Whatever doesn’t kill you only makes you stronger. For retired Commander Jack Schwartz, that seems to be the case.
Army Veteran Randy Dexter doesn’t need an academic study to tell him what he already knows — that his service dog, Captain, is the reason he’s no longer the “suicidal mess” he was after returning home from war with PTSD.
Vicarious Traumatization, Compassion Fatigue and Burnout: The Hazards of Compassion in Military Mental Health
Are you feeling disconnected from those you care about? Wondering who is trustworthy? Or just feeling unsafe? Any of these symptoms could be indicative of vicarious traumatization (VT), which may be easily confused with compassion fatigue or professional burnout. Some clinicians who work with traumatized populations (including those with posttraumatic stress disorder and/or depression) may experience VT, and this may be particularly true for clinicians working with military members. Despite significant experience providing clinical care, many clinicians could benefit from a refresher of information on this important topic and a few suggestions to help prevent it.
A research team at the Atlanta VA Medical Center aims to find out if yoga can help with symptoms of posttraumatic stress disorder in women Veterans. Dr. Ursula Kelly has started a clinical trial to study the benefits of yoga for Veterans who have experienced military sexual trauma and who also have PTSD.

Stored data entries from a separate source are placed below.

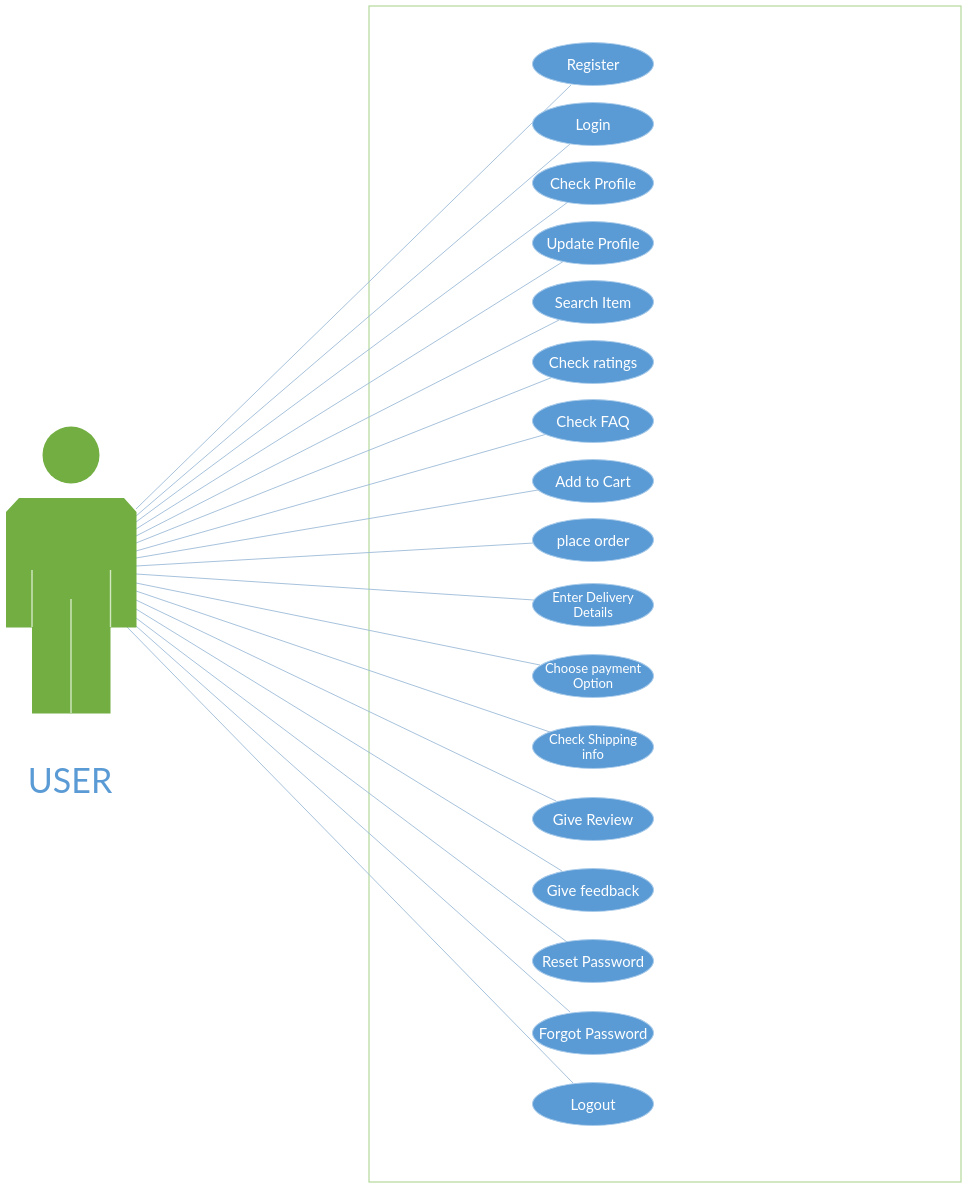
<!DOCTYPE html>
<html lang="en">
<head>
<meta charset="utf-8">
<title>User use case diagram</title>
<style>
  :root {
    --paper: #ffffff;
    --node: #5b9bd5;
    --node-edge: #a9cbea;
    --node-text: #ffffff;
    --link: #9dbcd9;
    --actor: #72ae42;
    --seam: #d3e8c2;
    --boundary: #b5d99c;
  }
  * { box-sizing: border-box; }
  html, body { margin: 0; overflow: hidden; }
  .diagram {
    position: relative;
    width: 967px;
    height: 1189px;
    overflow: hidden;
    background: var(--paper);
    font-family: Lato, Carlito, sans-serif;
  }
  .drawing { position: absolute; left: 0; top: 0; }
  .boundary { fill: none; stroke: var(--boundary); stroke-width: 1.2; }
  .links { stroke: var(--link); stroke-width: 0.9; }
  .actor { fill: var(--actor); }
  .seams { stroke: var(--seam); stroke-width: 1.4; }
  .actor-label {
    position: absolute;
    left: 10px;
    top: 759px;
    width: 120px;
    margin: 0;
    color: var(--node);
    font-size: 34px;
    line-height: 41px;
    text-align: center;
  }
  .cases {
    position: absolute;
    left: 532px;
    width: 122px;
    margin: 0;
    padding: 0;
    list-style: none;
    display: flex;
    flex-direction: column;
  }
  .account-and-cart { top: 42px; gap: 15.5px; }
  .checkout-and-after { top: 582.5px; gap: 27.4px; }
  .cases li {
    flex: none;
    height: 44px;
    display: flex;
    align-items: center;
    justify-content: center;
    border: 1px solid var(--node-edge);
    border-radius: 50%;
    background: var(--node);
    color: var(--node-text);
    font-size: 14.8px;
    line-height: 20px;
    text-align: center;
    white-space: nowrap;
  }
  .cases .two-line { font-size: 13px; line-height: 15px; }
</style>
</head>
<body>
<main class="diagram">
  <svg class="drawing" width="967" height="1189" viewBox="0 0 967 1189" aria-hidden="true">
    <rect class="boundary" x="369" y="6" width="592" height="1176"/>
    <g class="links">
      <line x1="136" y1="509" x2="571" y2="85"/>
      <line x1="136" y1="516" x2="570" y2="144"/>
      <line x1="136" y1="522" x2="568" y2="202"/>
      <line x1="136" y1="529" x2="564" y2="261"/>
      <line x1="136" y1="536" x2="559" y2="320"/>
      <line x1="136" y1="543" x2="553" y2="377"/>
      <line x1="136" y1="551" x2="547" y2="434"/>
      <line x1="136" y1="558" x2="538" y2="490"/>
      <line x1="136" y1="566" x2="534" y2="543"/>
      <line x1="136" y1="574" x2="534" y2="600"/>
      <line x1="136" y1="583" x2="540" y2="665"/>
      <line x1="136" y1="591" x2="550" y2="732"/>
      <line x1="136" y1="600" x2="556" y2="801"/>
      <line x1="136" y1="609" x2="562" y2="871"/>
      <line x1="136" y1="618" x2="567" y2="942"/>
      <line x1="136" y1="626" x2="570" y2="1012"/>
      <line x1="127" y1="627" x2="573" y2="1083"/>
    </g>
    <g class="actor">
      <circle cx="71" cy="455" r="28.5"/>
      <polygon points="6,512 19,498 124,498 136.5,512 136.5,627.5 110.5,627.5 110.5,713.5 32,713.5 32,627.5 6,627.5"/>
    </g>
    <g class="seams">
      <line x1="32" y1="570" x2="32" y2="627"/>
      <line x1="110.5" y1="570" x2="110.5" y2="627"/>
      <line x1="71" y1="599" x2="71" y2="713"/>
    </g>
  </svg>

  <p class="actor-label">USER</p>

  <ul class="cases account-and-cart">
    <li>Register</li>
    <li>Login</li>
    <li>Check Profile</li>
    <li>Update Profile</li>
    <li>Search Item</li>
    <li>Check ratings</li>
    <li>Check FAQ</li>
    <li>Add to Cart</li>
    <li>place order</li>
  </ul>

  <ul class="cases checkout-and-after">
    <li class="two-line">Enter Delivery<br>Details</li>
    <li class="two-line">Choose payment<br>Option</li>
    <li class="two-line">Check Shipping<br>info</li>
    <li>Give Review</li>
    <li>Give feedback</li>
    <li>Reset Password</li>
    <li>Forgot Password</li>
    <li>Logout</li>
  </ul>
</main>
</body>
</html>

Dr. Christine Timko is a research scientist at the VA Palo Alto Health Care System. She will study the effectiveness of a new treatment to help Veterans with alcohol use disorders who transition from the hospital to an outpatient setting. The intervention, called Drinking Options: Motivate, Shared Decisions, Telemonitor (DO-MoST), makes use of motivational interviewing and a decision aid to help Veterans with AUDs plan their care following discharge. Researchers say they will telephone Veterans after they leave the hospital to help them stay motivated and feel supported in their efforts to reduce or stop drinking.
Evidence is growing in the scientific community that people with PTSD are aging at an abnormal pace. The link between the two is a hot topic, as is the connection between other forms of psychological and environmental stress and accelerated aging.
A drug called prazosin, used widely in VA to help ease nightmares from posttraumatic stress disorder, did no better than placebo pills in a large multisite clinical trial sponsored by VA’s Cooperative Studies Program (CSP). The trial involved more than 300 combat Veterans.
Some 40 percent of Veterans who have been diagnosed with PTSD live in rural areas. Two-thirds of those Vets live closer to one of VA’s community-based outpatient clinics than to a large medical center.
There has been a wealth of research on the ties between depression and loneliness. In fact, loneliness has been linked to depression perhaps more than any other psychiatric problem. The two are not synonymous, but they interact with one another.